Doing Business

Doing Business in Mexico 2015

Issue link:

Contents of this Issue


Page 47 of 259

34 Tax and Legal Services - PwC Mexico Currency accounts No special currency accounts are required for foreign investors or traders. Repatriation of capital and earnings There are no exchange control limitations on remittances in foreign currency for repatriation of capital investments and repayments of intercompany loans or for remittance of dividends, intercompany interest or branch profits. However, all corporations are required to set aside from their profits a legal reserve amounting to 5% of yearly earnings until an amount equal to 20% of the capital stock of the entity is reached. Foreign currency for remittances of royalties and technical assistance fees, as well as for payments of imported merchandise, may be freely obtained in the exchange market. Guarantees against inconvertibility There are no guarantees against inconvertibility, and all transactions in the exchange market depend on the availability of foreign currency funds. Restrictions on foreign investment Definition of foreign investment The following activities are considered as foreign investment for purposes of the foreign investment law: • Participation by foreign investors, in any percentage, in the capital stock of Mexican companies. • Investments by Mexican companies in which foreign investors have a majority interest and, • Participation by foreign investors in activities and acts described in the foreign investment law.

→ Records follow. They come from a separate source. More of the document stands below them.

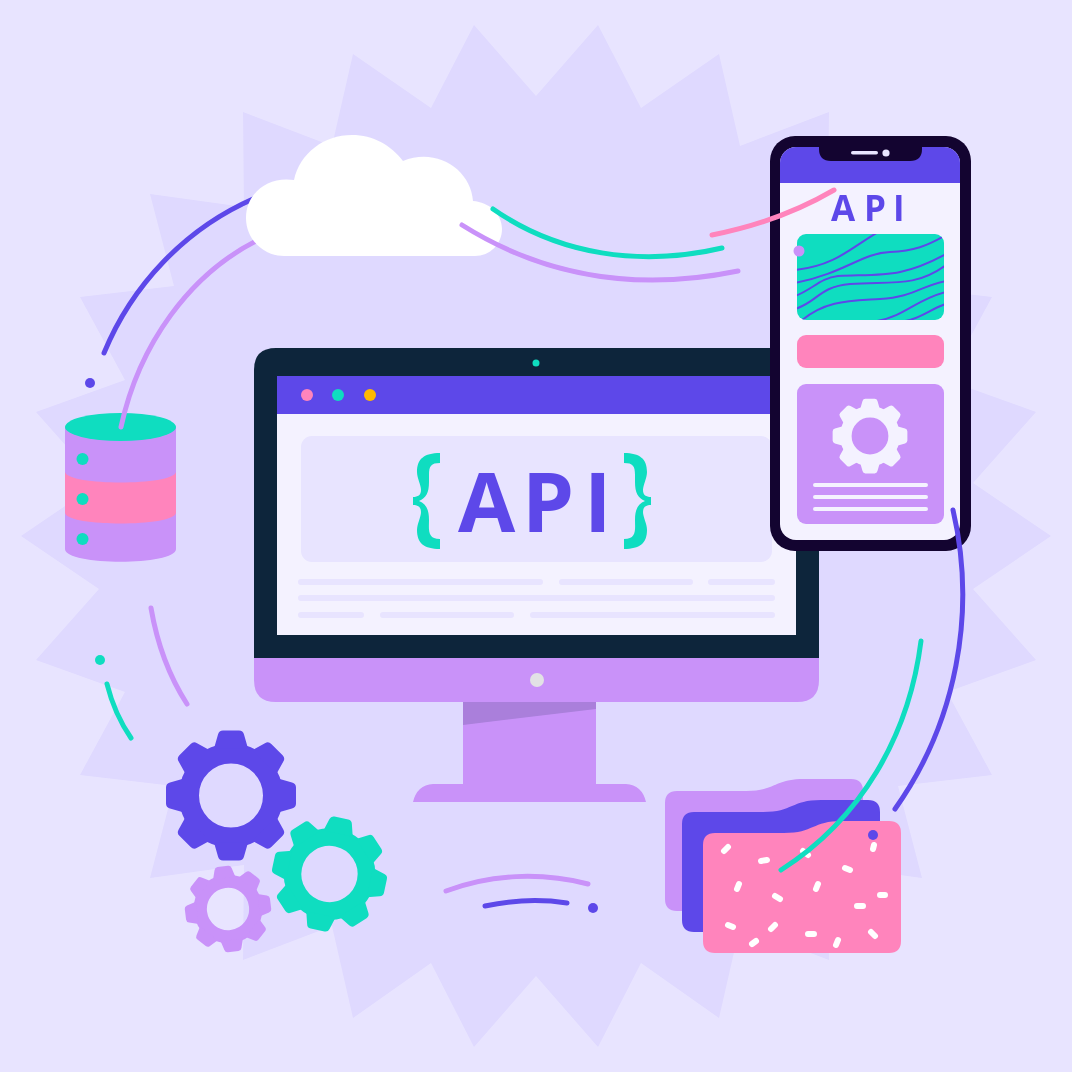
<!DOCTYPE html>
<html lang="en">
<head>
<meta charset="utf-8">
<title>API illustration</title>
<style>
:root {
  --lavender: #e8e4ff;
  --burst: #dfd9ff;
  --indigo: #5d48e9;
  --lilac: #c992f9;
  --lilac-shade: #aa7fdb;
  --pink: #ff84bc;
  --mint: #0fddc0;
  --amber: #ffb900;
  --paper: #f4f2ff;
  --navy: #0d253b;
  --ink: #130430;
}
html, body { margin: 0; width: 1072px; height: 1072px; overflow: hidden; background: var(--lavender); }
svg { display: block; }
.burst { fill: var(--burst); }
.lavender { fill: var(--lavender); }
.indigo { fill: var(--indigo); }
.lilac { fill: var(--lilac); }
.pink { fill: var(--pink); }
.mint { fill: var(--mint); }
.amber { fill: var(--amber); }
.paper { fill: var(--paper); }
.navy { fill: var(--navy); }
.ink { fill: var(--ink); }
.white { fill: #fff; }
.line { fill: none; stroke-width: 5; stroke-linecap: round; }
.line-indigo { stroke: var(--indigo); }
.line-lilac { stroke: var(--lilac); }
.line-pink { stroke: var(--pink); }
.line-mint { stroke: var(--mint); }
.gear { fill: currentColor; stroke: currentColor; }
.gear-indigo { color: var(--indigo); }
.gear-mint { color: var(--mint); }
.gear-lilac { color: var(--lilac); }
.gear-paper { color: var(--paper); }
.placeholder { fill: none; stroke: var(--lavender); stroke-width: 6; stroke-linecap: round; }
.card-lines { fill: none; stroke: var(--paper); stroke-width: 4; stroke-linecap: round; }
.waves { fill: none; stroke: var(--indigo); stroke-width: 2; }
.sprinkles { fill: none; stroke: #fff; stroke-width: 6; stroke-linecap: round; }
.title { font-family: "Open Sans", "Noto Sans", sans-serif; font-weight: 700; fill: var(--indigo); }
.title-screen { font-size: 83px; }
.title-phone { font-size: 35px; }
</style>
</head>
<body>
<svg width="1072" height="1072" viewBox="0 0 1072 1072" role="img" aria-label="API connecting a computer, phone, cloud, database, gears and folders">
  <defs>
    <path id="tooth" stroke="none" d="M-17-47 L-13-61 Q-12-65-8-65 H8 Q12-65 13-61 L17-47Z"/>
    <g id="gear">
      <circle r="42" fill="none" stroke-width="20"/>
      <use href="#tooth"/>
      <use href="#tooth" transform="rotate(45)"/>
      <use href="#tooth" transform="rotate(90)"/>
      <use href="#tooth" transform="rotate(135)"/>
      <use href="#tooth" transform="rotate(180)"/>
      <use href="#tooth" transform="rotate(225)"/>
      <use href="#tooth" transform="rotate(270)"/>
      <use href="#tooth" transform="rotate(315)"/>
    </g>
    <path id="folder" d="M715 833H784C814 833 812 821 842 821H889Q901 821 901 833V941Q901 953 889 953H715Q703 953 703 941V845Q703 833 715 833Z"/>
    <path id="brace" d="M440 453V463C431 463 429 466 429 475V482C429 493 426 498 419 501C426 504 429 509 429 520C429 529 427 539 440 539V549C424 549 417 543 417 530C417 524 421 517 421 512C421 507 418 505 413 505V497C418 497 421 495 421 490C421 485 417 478 417 472C417 459 424 453 440 453Z"/>
    <clipPath id="wave-clip"><rect x="797" y="234" width="147" height="86" rx="9"/></clipPath>
    <clipPath id="phone-clip"><rect x="780" y="147" width="180" height="393" rx="16"/></clipPath>
    <clipPath id="folder-clip"><use href="#folder"/></clipPath>
  </defs>

  <rect class="lavender" width="1072" height="1072"/>
  <polygon class="burst" points="536,96 598,25 641,108 719,54 740,146 829,112 828,207 922,194 898,286 992,297 947,380 1036,412 973,483 1051,536 973,589 1036,660 947,692 992,775 898,786 922,878 828,865 829,960 740,926 719,1018 641,963 598,1047 536,976 474,1047 431,963 353,1018 332,926 243,960 244,865 150,878 174,786 80,775 125,692 36,660 99,589 21,536 99,483 36,412 125,380 80,297 174,286 150,194 244,207 243,112 332,146 353,54 431,108 474,25"/>

  <g id="database">
    <path class="lilac" d="M65 427V549C65 566 176 566 176 549V427Z"/>
    <path class="pink" d="M65 472C68 486 173 486 176 472V513C173 527 68 527 65 513Z"/>
    <ellipse class="mint" cx="120.500" cy="427" rx="55.500" ry="14"/>
    <g class="mint"><circle cx="82.500" cy="459" r="6"/><circle cx="82.500" cy="499" r="6"/><circle cx="82.500" cy="539" r="6"/></g>
  </g>

  <g id="cloud-links-left" class="line">
    <path class="line-indigo" d="M104 353C132 285 185 229 253 199"/>
    <path class="line-lilac" d="M121 427C139 344 190 274 258 240"/>
  </g>
  <path id="cloud" class="white" d="M284 256C263 256 246 239 246 218C246 194 267 176 294 180C300 153 324 135 352 135C373 135 391 145 403 161C437 147 471 170 473 201C489 202 502 214 502 229C502 244 490 256 475 256Z"/>

  <g id="monitor">
    <path class="lilac" d="M463 690H596V784H626Q642 785 646 802H413Q417 785 433 784H463Z"/>
    <path fill="var(--lilac-shade)" d="M463 700H596V709L463 725Z"/>
    <path class="navy" d="M254 660V370Q254 348 276 348H797Q819 348 819 370V660Z"/>
    <path class="lilac" d="M254 658H819V680Q819 702 797 702H276Q254 702 254 680Z"/>
    <circle cx="537" cy="680" r="7" fill="#e2e2e5"/>
    <circle class="mint" cx="536" cy="363" r="3.500"/>
    <rect class="paper" x="277" y="376" width="519" height="259"/>
    <rect class="indigo" x="277" y="376" width="519" height="38"/>
    <circle class="pink" cx="307" cy="395" r="6"/>
    <circle class="mint" cx="338" cy="395" r="6"/>
    <circle class="amber" cx="370" cy="395" r="6"/>
    <rect class="lavender" x="301" y="436" width="471" height="126" rx="11"/>
    <use class="mint" href="#brace"/>
    <use class="mint" href="#brace" transform="translate(1064 0) scale(-1 1)"/>
    <text class="title title-screen" x="458 522 584" y="532">API</text>
    <path class="placeholder" d="M301 582H540M562 582H690M711 582H772M301 598H772M301 615H361M383 615H511M533 615H772"/>
  </g>

  <g id="phone">
    <rect class="ink" x="770" y="136" width="201" height="415" rx="25"/>
    <rect class="paper" x="780" y="147" width="180" height="393" rx="16"/>
    <rect class="indigo" x="780" y="147" width="180" height="36" clip-path="url(#phone-clip)"/>
    <path class="ink" d="M819 146H922V149Q922 161 910 161H831Q819 161 819 149Z"/>
    <rect class="lavender" x="851" y="151" width="27" height="3.600" rx="1.800"/>
    <circle class="lavender" cx="886" cy="153" r="3.600"/>
    <text class="title title-phone" x="831 864 893" y="221">API</text>
    <rect class="mint" x="797" y="234" width="147" height="86" rx="9"/>
    <path class="waves" clip-path="url(#wave-clip)" d="M795 270C836 266 853 246 880 231M795 283C845 273 862 253 890 252C914 251 927 246 946 235M795 296C812 290 820 278 838 276C883 274 902 278 946 254M795 309C818 302 818 287 850 284C890 281 915 288 946 265M801 321C826 300 850 301 880 299C914 297 920 286 946 281M877 321C905 316 917 299 946 292M905 321C920 319 932 308 946 304"/>
    <rect class="pink" x="797" y="335" width="147" height="33" rx="9"/>
    <rect class="lilac" x="797" y="384" width="147" height="140" rx="9"/>
    <use class="gear gear-paper" href="#gear" transform="translate(870 436) scale(.575)"/>
    <path class="card-lines" d="M815 485H926M815 497H926M815 509H926"/>
  </g>

  <g id="phone-links" class="line">
    <path class="line-mint" d="M493 209C559 255 641 267 722 248"/>
    <path class="line-lilac" d="M462 225C548 279 641 291 738 271"/>
    <path class="line-pink" d="M712 235C758 226 798 211 834 190"/>
  </g>
  <circle class="lilac" cx="799" cy="251" r="5.500"/>

  <g id="folders">
    <use class="lilac" href="#folder" transform="translate(-38 -42)"/>
    <use class="indigo" href="#folder" transform="translate(-21 -21)"/>
    <use class="pink" href="#folder"/>
    <path class="sprinkles" clip-path="url(#folder-clip)" d="M724 851L728 847M761 861L767 860M803 851L808 855M873 849L874 845M845 868L850 870M737 889L739 884M775 896L780 899M816 889L818 884M880 895L885 895M857 906L863 906M728 925L733 927M771 929L775 925M808 934L814 934M836 945L838 940M871 932L875 936M752 944L756 941"/>
    <circle class="indigo" cx="873" cy="835" r="5"/>
  </g>

  <g id="gears">
    <use class="gear gear-indigo" href="#gear" transform="translate(231 795.500)"/>
    <use class="gear gear-mint" href="#gear" transform="translate(329.500 874) rotate(12) scale(.88)"/>
    <use class="gear gear-lilac" href="#gear" transform="translate(228 909) rotate(-7) scale(.66)"/>
  </g>

  <g id="loose-links" class="line">
    <path class="line-indigo" d="M953 510C977 613 956 723 895 809"/>
    <path class="line-mint" d="M921 641C909 736 861 819 781 870"/>
    <path class="line-lilac" d="M151 608C157 643 169 676 187 704"/>
    <path class="line-mint" d="M107 684C112 704 120 722 131 738"/>
    <path class="line-lilac" d="M446 891C491 874 541 872 588 884"/>
    <path class="line-indigo" d="M485 906C513 900 541 899 567 903"/>
  </g>
  <g id="link-dots">
    <circle class="indigo" cx="90" cy="383" r="5"/>
    <circle class="mint" cx="100" cy="660" r="5"/>
    <circle class="indigo" cx="593" cy="908" r="5"/>
  </g>
</svg>
</body>
</html>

This law provides that foreign individuals residing in Mexico with the status of permanent immigrants (inmigrados) will be considered domestic investors for purposes of this law, except in regard to those activities reserved to Mexicans or to Mexican companies that prohibit ownership of shares by foreigners, or in the cases of investments involving ownership of residential real estate in the border or coastal areas. Industries closed to private enterprise and foreign investors In accordance with the Foreign Investment Law, foreign investors may, as a general rule, invest in Mexico without any prior authorization or restriction, except as provided in law. Specifically, the law establishes that foreign investors may do the following: • Participate in any proportion in the capital stock of Mexican companies. • Acquire fixed assets. • Participate in new fields of economic activity or manufacture new product lines and, Open, operate, expand, and relocate existing establishments, except in the case described in this chapter.

Articles in this issue

view archives of Doing Business - Doing Business in Mexico 2015